Given that Tavistock has been administering blockers and hormones to young people since 2011, this is completely unacceptable. Some critics of youth gender medicine refer to the administration of blockers and hormones as an ongoing “experiment” — a term trans activists often take issue with — but in a certain sense this is worse: an experiment at least has agreed-upon rules beforehand, plans for collecting and publishing data, and so on. Tavistock barely had any of this: it’s just been an absolute mess from the beginning, and the institution’s fundamental disorganization and dysfunction left a vacuum into which could step pressure groups that didn’t prioritize careful clinical practices.
Even a failed experiment, properly conducted, advances science a few steps and offers stepping-stones for the next generation. That’s not really the case here. While the ruins of Tavistock certainly will offer lessons to future clinicians, they will be almost entirely “how-not-to.”
One of the most frustrating things about this episode has been the abuse heaped on anyone who has questioned the trend toward carelessness in youth gender medicine exemplified by Tavistock. As the gender-critical philosopher Kathleen Stock, who left the University of Sussex after facing a wave of harassment there, put it: “Just here wondering whether any of the academics who have spent four years mocking, ridiculing, defaming and mischaracterizing my views feel any regret, now a scandal about puberty blockers and child transition is emerging in the mainstream.”
Having encountered a version of this in my own world of journalism — albeit not a fraction of what Stock went through — I can answer that confidently: no. There will be few apologies, if any, and even less introspection. Already, online, many are distorting the news of Tavistock’s closing.

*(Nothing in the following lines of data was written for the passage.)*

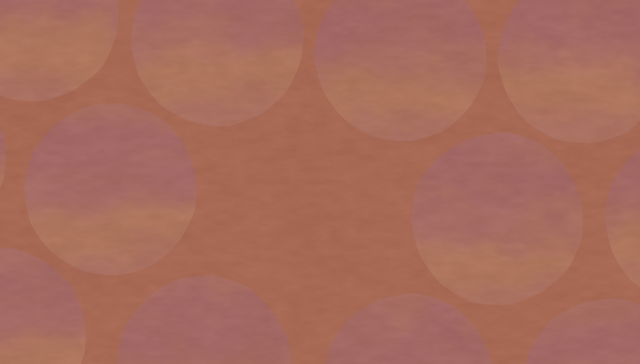
Give the GLSL for this pattern, as a Shadertoy shader.

```glsl
// Staggered rows of large, softly uneven discs on a terracotta ground.
// Each disc runs from mauve to ochre under drifting value-noise clouds,
// and fine horizontal fibres mottle the whole sheet like washed paper.

const vec3 CLAY  = vec3(0.654, 0.410, 0.328);
const vec3 MAUVE = vec3(0.634, 0.403, 0.390);
const vec3 ROSE  = vec3(0.668, 0.441, 0.378);
const vec3 OCHRE = vec3(0.690, 0.470, 0.358);
const float DISC_RADIUS = 0.236;
const float FACETS = 15.0;

// Sine-free hash to the range 0..1
float hash(vec2 p) {
    vec3 q = fract(vec3(p.xyx) * 0.1031);
    q += dot(q, q.yzx + 33.33);
    return fract((q.x + q.y) * q.z);
}

float valueNoise(vec2 p) {
    vec2 cell = floor(p);
    vec2 f = fract(p);
    f = f * f * (3.0 - 2.0 * f);
    float low  = mix(hash(cell), hash(cell + vec2(1.0, 0.0)), f.x);
    float high = mix(hash(cell + vec2(0.0, 1.0)), hash(cell + vec2(1.0)), f.x);
    return mix(low, high, f.y);
}

// Layered noise, centred on zero
float fbm(vec2 p) {
    float sum = 0.0;
    float amplitude = 0.5;
    for (int i = 0; i < 5; i++) {
        sum += amplitude * (valueNoise(p) - 0.5);
        p = mat2(1.92, 0.36, -0.36, 1.92) * p + 17.3;
        amplitude *= 0.56;
    }
    return sum;
}

// Rows lean alternately, spread out and sag towards the right
vec2 discCentre(float row, float column) {
    float start = 0.092 - 0.046 * row - 0.27 * mod(row, 2.0);
    float x = start + column * (0.503 + 0.028 * row);
    float y = 0.972 - 0.447 * row - 0.17 * x + 0.055 * x * x;
    vec2 jitter = vec2(hash(vec2(row, column)), hash(vec2(column + 9.0, row))) - 0.5;
    return vec2(x, y) + 0.008 * jitter;
}

// Signed distance to a circle with uneven, slightly flattened sides
float unevenDisc(vec2 p, float radius, float seed) {
    float sector = (atan(p.y, p.x) / 6.2832 + 0.5) * FACETS;
    float t = fract(sector);
    float here = hash(vec2(mod(floor(sector), FACETS), seed));
    float next = hash(vec2(mod(floor(sector) + 1.0, FACETS), seed));
    float wobble = 0.03 * (mix(here, next, smoothstep(0.0, 1.0, t)) - 0.5);
    float chordSag = 0.03 * t * (1.0 - t);
    return length(p) - radius * (1.003 + wobble - chordSag);
}

// Vertical wash inside a disc, bent by clouds
vec3 discWash(vec2 p, float seed) {
    vec2 drift = p + seed * 3.7;
    float cloud = fbm(drift * vec2(6.0, 9.0));
    float patches = fbm(drift * vec2(10.0, 15.0) + 40.0);
    float height = p.y / DISC_RADIUS + 0.8 * cloud;
    float mauve = smoothstep(-0.4, 0.4, height) * (1.0 - 0.6 * smoothstep(0.45, 1.0, height));
    float ochre = smoothstep(-0.95, -0.5, height) * (1.0 - smoothstep(-0.5, 0.0, height));
    vec3 colour = mix(ROSE, MAUVE, clamp(mauve + 0.9 * patches, 0.0, 1.0));
    colour = mix(colour, OCHRE, clamp(0.75 * ochre + 0.5 * patches * ochre, 0.0, 1.0));
    return colour + 0.025 * patches;
}

// Paper fibres, stretched along the horizontal
float paperGrain(vec2 p) {
    float broad = fbm(p * vec2(7.0, 14.0));
    float fine = fbm(p * vec2(26.0, 62.0) + 80.0);
    return 0.022 * broad + 0.04 * fine;
}

void mainImage(out vec4 fragColor, in vec2 fragCoord) {
    vec2 uv = fragCoord / iResolution.y;
    float edge = 0.8 / iResolution.y;
    vec3 colour = CLAY;

    for (int row = 0; row < 3; row++) {
        for (int column = 0; column < 5; column++) {
            // One open place is left in the middle row
            if (row == 1 && column == 2) continue;
            float seed = float(row * 5 + column) + 1.0;
            vec2 p = uv - discCentre(float(row), float(column));
            float d = unevenDisc(p, DISC_RADIUS, seed);
            if (d > edge) continue;
            float cover = 1.0 - smoothstep(-edge, edge, d);
            colour = mix(colour, discWash(p, seed), cover);
        }
    }

    colour += paperGrain(uv) * vec3(1.0, 0.95, 0.85);
    fragColor = vec4(colour, 1.0);
}
```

Next up, I think, is the United States. Our healthcare system is an order of magnitude bigger, less organized and less carefully regulated than the NHS. What possible reason would any thinking person have to believe that the same issues that plagued Tavistock aren’t going to pop up, again and again, in our own nationwide patchwork of youth gender clinics?
This article was originally published in The Spectator’s September 2022 World edition.